[Data excerpts]
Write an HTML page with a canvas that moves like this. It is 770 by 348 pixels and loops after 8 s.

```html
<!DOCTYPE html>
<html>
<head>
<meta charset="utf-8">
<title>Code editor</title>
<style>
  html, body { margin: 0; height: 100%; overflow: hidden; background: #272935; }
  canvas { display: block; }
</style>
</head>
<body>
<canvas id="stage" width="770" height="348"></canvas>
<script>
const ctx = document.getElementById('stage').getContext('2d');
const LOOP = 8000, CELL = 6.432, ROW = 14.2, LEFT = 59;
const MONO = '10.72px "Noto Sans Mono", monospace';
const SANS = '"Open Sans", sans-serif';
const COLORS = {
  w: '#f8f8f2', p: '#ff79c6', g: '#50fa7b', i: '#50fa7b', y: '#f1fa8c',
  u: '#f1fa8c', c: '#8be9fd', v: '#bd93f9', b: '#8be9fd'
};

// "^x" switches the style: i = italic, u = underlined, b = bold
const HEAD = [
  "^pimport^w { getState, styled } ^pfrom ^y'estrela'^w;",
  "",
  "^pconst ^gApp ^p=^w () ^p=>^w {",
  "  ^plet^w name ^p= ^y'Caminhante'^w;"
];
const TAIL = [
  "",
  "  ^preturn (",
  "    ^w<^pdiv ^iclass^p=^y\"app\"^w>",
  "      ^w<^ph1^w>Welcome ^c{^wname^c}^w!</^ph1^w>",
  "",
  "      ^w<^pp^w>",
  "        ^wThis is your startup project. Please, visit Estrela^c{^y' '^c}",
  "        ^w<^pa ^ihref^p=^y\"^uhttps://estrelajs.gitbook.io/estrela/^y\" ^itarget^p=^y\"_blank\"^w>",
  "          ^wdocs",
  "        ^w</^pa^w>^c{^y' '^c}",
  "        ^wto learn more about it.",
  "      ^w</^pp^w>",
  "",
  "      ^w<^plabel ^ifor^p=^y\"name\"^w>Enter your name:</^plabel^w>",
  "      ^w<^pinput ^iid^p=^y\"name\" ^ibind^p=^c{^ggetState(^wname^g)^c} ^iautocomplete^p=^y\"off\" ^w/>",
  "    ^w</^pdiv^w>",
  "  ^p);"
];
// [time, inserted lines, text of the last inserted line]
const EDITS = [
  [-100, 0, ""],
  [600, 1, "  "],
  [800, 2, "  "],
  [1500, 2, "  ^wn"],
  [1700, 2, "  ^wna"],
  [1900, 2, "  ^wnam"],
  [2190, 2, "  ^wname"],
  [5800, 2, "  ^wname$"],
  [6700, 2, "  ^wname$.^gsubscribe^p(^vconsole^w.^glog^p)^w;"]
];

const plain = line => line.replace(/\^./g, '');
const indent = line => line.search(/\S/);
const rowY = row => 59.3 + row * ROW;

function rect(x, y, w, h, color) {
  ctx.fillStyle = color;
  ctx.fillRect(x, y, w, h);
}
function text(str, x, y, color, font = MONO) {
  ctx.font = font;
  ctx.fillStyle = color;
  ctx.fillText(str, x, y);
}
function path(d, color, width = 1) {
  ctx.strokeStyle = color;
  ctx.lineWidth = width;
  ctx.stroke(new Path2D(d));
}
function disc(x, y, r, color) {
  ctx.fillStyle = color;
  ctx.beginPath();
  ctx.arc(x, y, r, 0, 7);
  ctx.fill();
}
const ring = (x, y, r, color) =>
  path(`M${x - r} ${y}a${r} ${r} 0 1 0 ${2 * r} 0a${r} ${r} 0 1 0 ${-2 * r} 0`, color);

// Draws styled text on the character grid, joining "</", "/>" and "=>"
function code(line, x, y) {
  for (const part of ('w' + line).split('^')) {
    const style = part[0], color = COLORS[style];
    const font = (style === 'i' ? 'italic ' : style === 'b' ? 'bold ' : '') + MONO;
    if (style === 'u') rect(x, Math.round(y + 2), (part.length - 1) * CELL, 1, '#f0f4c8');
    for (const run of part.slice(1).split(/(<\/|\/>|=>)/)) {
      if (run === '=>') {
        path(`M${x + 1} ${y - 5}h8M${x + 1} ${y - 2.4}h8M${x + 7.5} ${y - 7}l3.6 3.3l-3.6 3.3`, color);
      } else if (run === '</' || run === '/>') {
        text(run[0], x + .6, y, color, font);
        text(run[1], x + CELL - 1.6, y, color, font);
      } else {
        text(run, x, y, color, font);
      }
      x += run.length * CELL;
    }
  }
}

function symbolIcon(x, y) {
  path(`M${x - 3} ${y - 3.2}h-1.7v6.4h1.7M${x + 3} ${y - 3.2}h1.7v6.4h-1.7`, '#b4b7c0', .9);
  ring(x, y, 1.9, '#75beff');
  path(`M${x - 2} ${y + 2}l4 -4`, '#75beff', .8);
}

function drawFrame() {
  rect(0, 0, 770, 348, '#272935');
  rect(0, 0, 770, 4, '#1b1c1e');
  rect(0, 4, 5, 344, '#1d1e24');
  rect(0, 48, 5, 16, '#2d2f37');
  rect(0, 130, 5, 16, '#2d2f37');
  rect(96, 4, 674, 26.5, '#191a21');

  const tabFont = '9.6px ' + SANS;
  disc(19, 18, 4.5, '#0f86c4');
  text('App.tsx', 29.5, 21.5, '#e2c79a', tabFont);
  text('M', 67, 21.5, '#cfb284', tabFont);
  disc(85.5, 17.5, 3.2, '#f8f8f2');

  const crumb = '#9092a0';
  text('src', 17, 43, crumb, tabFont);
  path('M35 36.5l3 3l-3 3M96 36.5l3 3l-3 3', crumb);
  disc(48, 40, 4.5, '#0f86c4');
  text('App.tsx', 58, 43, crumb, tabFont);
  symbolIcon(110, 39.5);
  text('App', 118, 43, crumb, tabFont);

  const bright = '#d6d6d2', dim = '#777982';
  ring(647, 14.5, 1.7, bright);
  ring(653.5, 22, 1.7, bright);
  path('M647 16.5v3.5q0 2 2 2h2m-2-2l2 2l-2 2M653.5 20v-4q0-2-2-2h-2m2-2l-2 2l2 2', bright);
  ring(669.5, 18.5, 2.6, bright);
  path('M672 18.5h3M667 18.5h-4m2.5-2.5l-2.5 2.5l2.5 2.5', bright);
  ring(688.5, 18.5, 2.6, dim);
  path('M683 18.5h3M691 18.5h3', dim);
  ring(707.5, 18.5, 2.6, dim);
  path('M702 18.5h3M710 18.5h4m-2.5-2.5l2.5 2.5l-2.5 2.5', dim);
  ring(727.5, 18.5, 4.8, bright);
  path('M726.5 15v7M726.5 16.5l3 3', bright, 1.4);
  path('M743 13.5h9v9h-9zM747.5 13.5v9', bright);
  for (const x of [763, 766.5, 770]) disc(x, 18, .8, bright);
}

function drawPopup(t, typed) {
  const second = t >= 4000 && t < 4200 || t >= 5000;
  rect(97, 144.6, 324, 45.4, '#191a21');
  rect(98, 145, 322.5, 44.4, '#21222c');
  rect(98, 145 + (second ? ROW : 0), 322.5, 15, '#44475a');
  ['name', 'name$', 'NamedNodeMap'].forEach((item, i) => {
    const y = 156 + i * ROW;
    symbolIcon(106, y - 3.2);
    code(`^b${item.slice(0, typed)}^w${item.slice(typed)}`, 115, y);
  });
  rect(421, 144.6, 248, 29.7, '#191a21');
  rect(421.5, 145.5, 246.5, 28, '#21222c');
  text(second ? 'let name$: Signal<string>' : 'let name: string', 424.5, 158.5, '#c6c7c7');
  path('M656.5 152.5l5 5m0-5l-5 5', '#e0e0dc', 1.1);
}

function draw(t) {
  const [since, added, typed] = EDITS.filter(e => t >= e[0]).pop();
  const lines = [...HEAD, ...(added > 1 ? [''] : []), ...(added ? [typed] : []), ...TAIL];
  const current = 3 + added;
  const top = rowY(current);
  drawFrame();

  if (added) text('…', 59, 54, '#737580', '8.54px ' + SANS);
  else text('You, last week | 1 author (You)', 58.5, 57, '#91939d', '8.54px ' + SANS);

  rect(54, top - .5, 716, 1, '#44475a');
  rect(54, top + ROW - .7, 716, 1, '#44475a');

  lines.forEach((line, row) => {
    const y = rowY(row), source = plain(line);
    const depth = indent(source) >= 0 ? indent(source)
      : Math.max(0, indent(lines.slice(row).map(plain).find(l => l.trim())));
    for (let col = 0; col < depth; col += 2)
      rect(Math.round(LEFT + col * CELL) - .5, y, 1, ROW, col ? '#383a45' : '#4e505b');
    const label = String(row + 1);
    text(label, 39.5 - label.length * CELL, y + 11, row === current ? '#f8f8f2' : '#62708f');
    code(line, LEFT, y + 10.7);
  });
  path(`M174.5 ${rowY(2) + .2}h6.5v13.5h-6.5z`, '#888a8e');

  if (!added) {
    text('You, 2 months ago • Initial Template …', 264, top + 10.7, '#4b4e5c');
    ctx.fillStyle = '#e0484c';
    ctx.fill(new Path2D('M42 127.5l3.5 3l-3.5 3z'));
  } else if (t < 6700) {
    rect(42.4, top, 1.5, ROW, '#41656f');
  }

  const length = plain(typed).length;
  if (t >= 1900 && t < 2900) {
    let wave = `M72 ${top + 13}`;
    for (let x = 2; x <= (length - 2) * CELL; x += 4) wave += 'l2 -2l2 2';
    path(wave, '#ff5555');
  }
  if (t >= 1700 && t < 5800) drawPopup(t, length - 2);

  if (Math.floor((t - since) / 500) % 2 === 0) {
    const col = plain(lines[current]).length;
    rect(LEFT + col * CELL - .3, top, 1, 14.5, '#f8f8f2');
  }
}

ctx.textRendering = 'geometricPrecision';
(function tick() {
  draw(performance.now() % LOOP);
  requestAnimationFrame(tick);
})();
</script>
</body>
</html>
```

- TASK OBJECTIVE -
Would you copy out each line of the records above where the word "source" occurs?

- RESULT FOR THIS EXERCISE -
    const y = rowY(row), source = plain(line);
    const depth = indent(source) >= 0 ? indent(source)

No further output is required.